**What you have to do**
In the records below, find the line with "280 L279 288" and the line with "158 Q424 154"; return exactly those lines and every line between them.

**Task data**
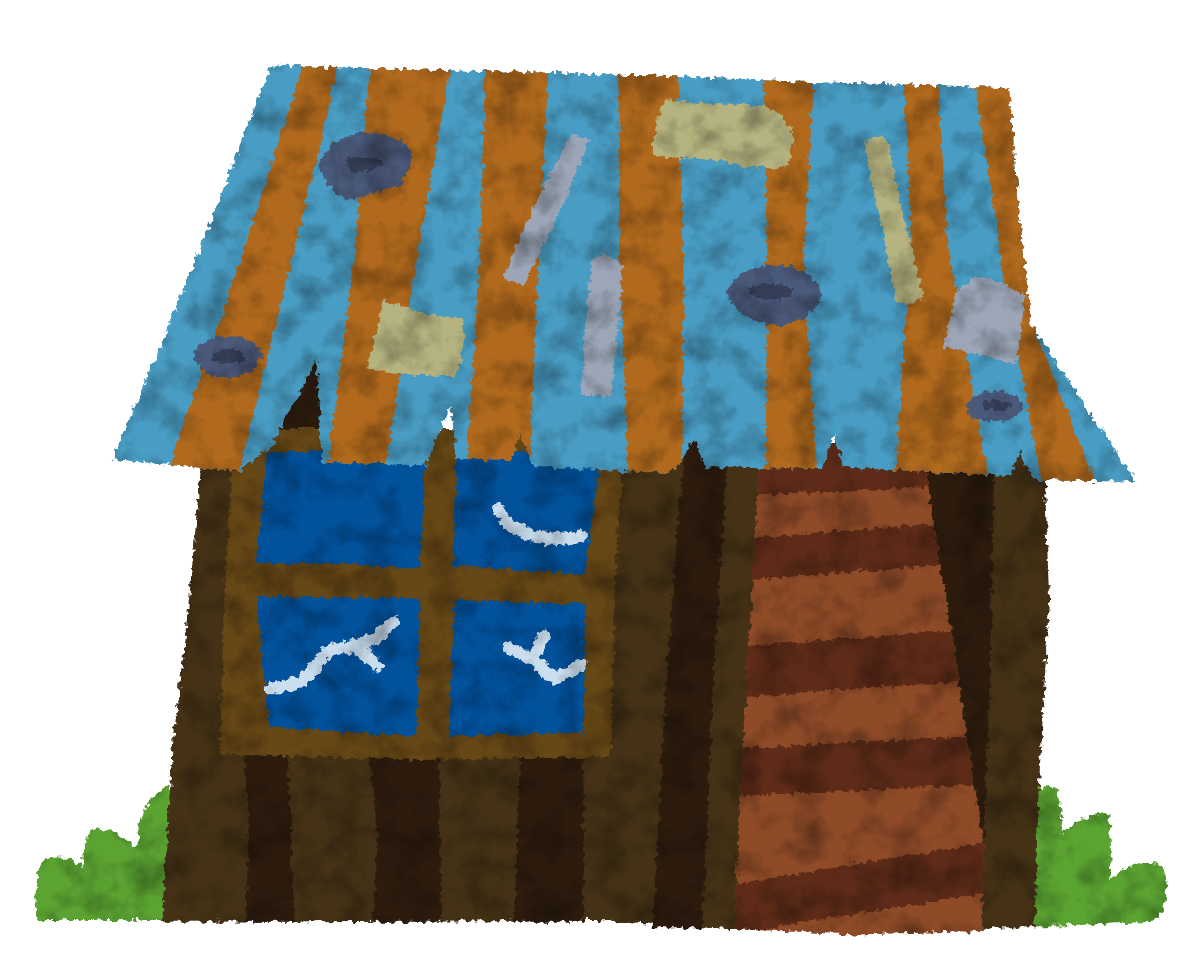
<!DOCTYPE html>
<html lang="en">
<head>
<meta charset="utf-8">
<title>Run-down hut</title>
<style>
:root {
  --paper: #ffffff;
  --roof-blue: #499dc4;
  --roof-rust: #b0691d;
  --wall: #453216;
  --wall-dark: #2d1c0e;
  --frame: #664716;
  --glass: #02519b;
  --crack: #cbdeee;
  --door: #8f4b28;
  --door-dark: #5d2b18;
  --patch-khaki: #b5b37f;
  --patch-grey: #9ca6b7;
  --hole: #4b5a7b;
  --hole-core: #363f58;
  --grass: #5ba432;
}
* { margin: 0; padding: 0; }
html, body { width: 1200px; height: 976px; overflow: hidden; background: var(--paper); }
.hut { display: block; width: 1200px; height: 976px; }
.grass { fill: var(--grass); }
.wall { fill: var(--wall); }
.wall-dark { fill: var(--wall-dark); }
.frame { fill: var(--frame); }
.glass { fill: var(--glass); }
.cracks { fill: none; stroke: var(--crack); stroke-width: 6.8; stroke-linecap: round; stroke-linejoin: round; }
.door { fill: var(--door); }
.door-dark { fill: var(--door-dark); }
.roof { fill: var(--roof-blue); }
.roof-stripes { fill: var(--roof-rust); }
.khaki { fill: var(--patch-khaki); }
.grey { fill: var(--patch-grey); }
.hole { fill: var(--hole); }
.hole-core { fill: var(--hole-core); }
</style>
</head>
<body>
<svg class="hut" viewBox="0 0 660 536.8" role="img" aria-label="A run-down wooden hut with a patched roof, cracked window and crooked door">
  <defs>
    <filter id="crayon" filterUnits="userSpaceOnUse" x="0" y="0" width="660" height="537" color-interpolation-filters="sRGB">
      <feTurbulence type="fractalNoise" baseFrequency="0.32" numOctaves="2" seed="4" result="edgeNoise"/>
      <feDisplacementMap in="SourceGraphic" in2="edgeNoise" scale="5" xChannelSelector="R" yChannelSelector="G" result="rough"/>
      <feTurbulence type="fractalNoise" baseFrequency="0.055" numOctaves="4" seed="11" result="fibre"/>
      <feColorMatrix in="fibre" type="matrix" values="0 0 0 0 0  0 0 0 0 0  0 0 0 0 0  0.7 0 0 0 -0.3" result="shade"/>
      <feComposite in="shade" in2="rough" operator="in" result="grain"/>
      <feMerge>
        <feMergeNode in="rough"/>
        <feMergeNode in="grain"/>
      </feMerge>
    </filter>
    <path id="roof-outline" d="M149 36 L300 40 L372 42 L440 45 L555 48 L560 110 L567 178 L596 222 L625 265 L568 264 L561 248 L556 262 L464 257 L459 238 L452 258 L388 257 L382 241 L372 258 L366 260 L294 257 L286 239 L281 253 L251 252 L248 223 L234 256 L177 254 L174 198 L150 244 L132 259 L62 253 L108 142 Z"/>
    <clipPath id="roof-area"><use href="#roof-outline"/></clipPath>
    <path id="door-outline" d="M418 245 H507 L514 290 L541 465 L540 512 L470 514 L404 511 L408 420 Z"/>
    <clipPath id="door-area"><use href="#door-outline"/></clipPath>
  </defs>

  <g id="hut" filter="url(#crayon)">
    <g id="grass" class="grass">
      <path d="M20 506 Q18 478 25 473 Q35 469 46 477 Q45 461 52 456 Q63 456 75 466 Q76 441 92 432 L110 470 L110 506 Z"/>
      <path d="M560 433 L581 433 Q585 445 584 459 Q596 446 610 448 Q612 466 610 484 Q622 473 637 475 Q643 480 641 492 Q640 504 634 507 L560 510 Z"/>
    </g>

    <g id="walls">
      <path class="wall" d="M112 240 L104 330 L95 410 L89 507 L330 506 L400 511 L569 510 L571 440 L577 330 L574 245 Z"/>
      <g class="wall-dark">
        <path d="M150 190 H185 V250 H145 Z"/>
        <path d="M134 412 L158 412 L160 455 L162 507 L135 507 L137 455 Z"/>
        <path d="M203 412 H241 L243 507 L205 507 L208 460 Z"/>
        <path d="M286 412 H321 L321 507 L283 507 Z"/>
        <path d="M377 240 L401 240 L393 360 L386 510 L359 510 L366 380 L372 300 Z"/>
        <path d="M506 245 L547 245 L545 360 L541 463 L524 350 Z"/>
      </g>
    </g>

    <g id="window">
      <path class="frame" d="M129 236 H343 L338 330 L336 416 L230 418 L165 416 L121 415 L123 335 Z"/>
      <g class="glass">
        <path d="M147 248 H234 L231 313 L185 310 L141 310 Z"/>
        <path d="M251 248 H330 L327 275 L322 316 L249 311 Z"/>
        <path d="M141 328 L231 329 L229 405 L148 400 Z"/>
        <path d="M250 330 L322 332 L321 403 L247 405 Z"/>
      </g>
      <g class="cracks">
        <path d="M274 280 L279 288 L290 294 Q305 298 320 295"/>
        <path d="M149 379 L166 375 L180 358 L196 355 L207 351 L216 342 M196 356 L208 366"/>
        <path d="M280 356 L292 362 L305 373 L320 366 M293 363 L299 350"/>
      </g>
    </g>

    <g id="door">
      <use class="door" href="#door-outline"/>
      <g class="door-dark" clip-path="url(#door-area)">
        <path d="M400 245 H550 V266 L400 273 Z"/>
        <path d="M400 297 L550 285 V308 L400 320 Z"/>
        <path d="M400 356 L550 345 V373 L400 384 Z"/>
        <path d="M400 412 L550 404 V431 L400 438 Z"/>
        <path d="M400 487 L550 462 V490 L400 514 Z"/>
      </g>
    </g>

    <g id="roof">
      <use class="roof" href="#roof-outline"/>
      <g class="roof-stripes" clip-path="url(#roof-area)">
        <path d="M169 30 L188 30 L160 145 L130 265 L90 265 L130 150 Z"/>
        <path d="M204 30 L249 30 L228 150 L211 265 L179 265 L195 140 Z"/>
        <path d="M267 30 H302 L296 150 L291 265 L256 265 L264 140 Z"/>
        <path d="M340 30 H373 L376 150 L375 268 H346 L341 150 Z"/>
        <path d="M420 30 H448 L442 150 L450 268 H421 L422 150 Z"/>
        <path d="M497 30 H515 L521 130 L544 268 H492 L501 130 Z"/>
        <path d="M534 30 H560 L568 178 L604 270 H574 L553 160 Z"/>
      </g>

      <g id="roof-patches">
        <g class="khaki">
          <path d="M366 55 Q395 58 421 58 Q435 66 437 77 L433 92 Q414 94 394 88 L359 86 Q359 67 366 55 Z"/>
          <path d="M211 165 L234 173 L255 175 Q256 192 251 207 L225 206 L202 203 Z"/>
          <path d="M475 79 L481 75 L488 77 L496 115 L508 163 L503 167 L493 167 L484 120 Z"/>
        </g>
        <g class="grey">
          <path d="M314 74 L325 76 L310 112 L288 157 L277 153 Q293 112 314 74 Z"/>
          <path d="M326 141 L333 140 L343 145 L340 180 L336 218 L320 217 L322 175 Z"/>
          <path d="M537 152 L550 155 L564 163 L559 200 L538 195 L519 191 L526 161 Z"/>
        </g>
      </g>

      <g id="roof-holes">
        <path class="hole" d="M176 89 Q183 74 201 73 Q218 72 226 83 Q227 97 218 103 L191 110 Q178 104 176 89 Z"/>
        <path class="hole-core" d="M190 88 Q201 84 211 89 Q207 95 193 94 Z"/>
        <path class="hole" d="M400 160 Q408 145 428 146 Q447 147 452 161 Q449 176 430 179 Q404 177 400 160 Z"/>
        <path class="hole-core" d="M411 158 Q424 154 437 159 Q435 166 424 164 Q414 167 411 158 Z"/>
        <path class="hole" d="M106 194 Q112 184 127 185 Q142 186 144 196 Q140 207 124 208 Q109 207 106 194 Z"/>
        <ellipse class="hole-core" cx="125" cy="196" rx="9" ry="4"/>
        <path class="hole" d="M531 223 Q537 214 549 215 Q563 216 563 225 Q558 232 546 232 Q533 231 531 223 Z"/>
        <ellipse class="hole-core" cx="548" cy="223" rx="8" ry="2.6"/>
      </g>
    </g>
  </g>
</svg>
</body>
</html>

**Answer space**
        <path d="M274 280 L279 288 L290 294 Q305 298 320 295"/>
        <path d="M149 379 L166 375 L180 358 L196 355 L207 351 L216 342 M196 356 L208 366"/>
        <path d="M280 356 L292 362 L305 373 L320 366 M293 363 L299 350"/>
      </g>
    </g>

    <g id="door">
      <use class="door" href="#door-outline"/>
      <g class="door-dark" clip-path="url(#door-area)">
        <path d="M400 245 H550 V266 L400 273 Z"/>
        <path d="M400 297 L550 285 V308 L400 320 Z"/>
        <path d="M400 356 L550 345 V373 L400 384 Z"/>
        <path d="M400 412 L550 404 V431 L400 438 Z"/>
        <path d="M400 487 L550 462 V490 L400 514 Z"/>
      </g>
    </g>

    <g id="roof">
      <use class="roof" href="#roof-outline"/>
      <g class="roof-stripes" clip-path="url(#roof-area)">
        <path d="M169 30 L188 30 L160 145 L130 265 L90 265 L130 150 Z"/>
        <path d="M204 30 L249 30 L228 150 L211 265 L179 265 L195 140 Z"/>
        <path d="M267 30 H302 L296 150 L291 265 L256 265 L264 140 Z"/>
        <path d="M340 30 H373 L376 150 L375 268 H346 L341 150 Z"/>
        <path d="M420 30 H448 L442 150 L450 268 H421 L422 150 Z"/>
        <path d="M497 30 H515 L521 130 L544 268 H492 L501 130 Z"/>
        <path d="M534 30 H560 L568 178 L604 270 H574 L553 160 Z"/>
      </g>

      <g id="roof-patches">
        <g class="khaki">
          <path d="M366 55 Q395 58 421 58 Q435 66 437 77 L433 92 Q414 94 394 88 L359 86 Q359 67 366 55 Z"/>
          <path d="M211 165 L234 173 L255 175 Q256 192 251 207 L225 206 L202 203 Z"/>
          <path d="M475 79 L481 75 L488 77 L496 115 L508 163 L503 167 L493 167 L484 120 Z"/>
        </g>
        <g class="grey">
          <path d="M314 74 L325 76 L310 112 L288 157 L277 153 Q293 112 314 74 Z"/>
          <path d="M326 141 L333 140 L343 145 L340 180 L336 218 L320 217 L322 175 Z"/>
          <path d="M537 152 L550 155 L564 163 L559 200 L538 195 L519 191 L526 161 Z"/>
        </g>
      </g>

      <g id="roof-holes">
        <path class="hole" d="M176 89 Q183 74 201 73 Q218 72 226 83 Q227 97 218 103 L191 110 Q178 104 176 89 Z"/>
        <path class="hole-core" d="M190 88 Q201 84 211 89 Q207 95 193 94 Z"/>
        <path class="hole" d="M400 160 Q408 145 428 146 Q447 147 452 161 Q449 176 430 179 Q404 177 400 160 Z"/>
        <path class="hole-core" d="M411 158 Q424 154 437 159 Q435 166 424 164 Q414 167 411 158 Z"/>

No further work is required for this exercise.